ASSIGNMENT:
All lines of the records below that contain the word "class" must be listed.

DATA LISTING:

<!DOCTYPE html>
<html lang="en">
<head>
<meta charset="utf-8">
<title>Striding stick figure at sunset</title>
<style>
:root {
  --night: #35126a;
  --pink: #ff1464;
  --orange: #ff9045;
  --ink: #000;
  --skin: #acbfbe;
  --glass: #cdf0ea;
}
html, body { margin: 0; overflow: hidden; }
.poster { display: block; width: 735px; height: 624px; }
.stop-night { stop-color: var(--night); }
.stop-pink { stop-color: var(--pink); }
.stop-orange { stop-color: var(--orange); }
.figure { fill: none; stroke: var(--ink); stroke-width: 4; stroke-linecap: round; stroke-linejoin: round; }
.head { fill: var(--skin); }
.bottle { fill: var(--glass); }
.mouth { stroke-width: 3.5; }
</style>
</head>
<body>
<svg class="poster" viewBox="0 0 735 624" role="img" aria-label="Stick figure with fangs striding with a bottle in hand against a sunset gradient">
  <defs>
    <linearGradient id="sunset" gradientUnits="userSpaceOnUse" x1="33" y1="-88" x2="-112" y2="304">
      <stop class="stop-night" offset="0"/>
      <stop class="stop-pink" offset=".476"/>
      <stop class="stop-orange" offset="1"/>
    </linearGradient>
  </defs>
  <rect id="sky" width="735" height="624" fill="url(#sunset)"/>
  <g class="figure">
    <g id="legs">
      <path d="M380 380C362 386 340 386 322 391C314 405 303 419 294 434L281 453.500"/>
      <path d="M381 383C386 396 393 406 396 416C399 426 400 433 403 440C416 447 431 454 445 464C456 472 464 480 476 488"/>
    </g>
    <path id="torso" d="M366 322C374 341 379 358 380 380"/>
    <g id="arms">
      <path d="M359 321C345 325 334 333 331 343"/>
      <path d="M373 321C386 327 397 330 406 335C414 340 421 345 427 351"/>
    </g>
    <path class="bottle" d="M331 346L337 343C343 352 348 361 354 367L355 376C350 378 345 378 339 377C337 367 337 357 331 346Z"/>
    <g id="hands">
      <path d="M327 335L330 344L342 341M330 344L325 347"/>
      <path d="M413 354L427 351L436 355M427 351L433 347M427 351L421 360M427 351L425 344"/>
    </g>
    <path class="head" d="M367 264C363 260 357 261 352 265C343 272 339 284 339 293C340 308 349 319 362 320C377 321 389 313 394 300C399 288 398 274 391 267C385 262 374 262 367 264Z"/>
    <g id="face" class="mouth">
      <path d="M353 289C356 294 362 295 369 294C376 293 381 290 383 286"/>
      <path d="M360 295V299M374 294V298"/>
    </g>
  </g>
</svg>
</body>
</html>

ANSWER BELOW:
<svg class="poster" viewBox="0 0 735 624" role="img" aria-label="Stick figure with fangs striding with a bottle in hand against a sunset gradient">
      <stop class="stop-night" offset="0"/>
      <stop class="stop-pink" offset=".476"/>
      <stop class="stop-orange" offset="1"/>
  <g class="figure">
    <path class="bottle" d="M331 346L337 343C343 352 348 361 354 367L355 376C350 378 345 378 339 377C337 367 337 357 331 346Z"/>
    <path class="head" d="M367 264C363 260 357 261 352 265C343 272 339 284 339 293C340 308 349 319 362 320C377 321 389 313 394 300C399 288 398 274 391 267C385 262 374 262 367 264Z"/>
    <g id="face" class="mouth">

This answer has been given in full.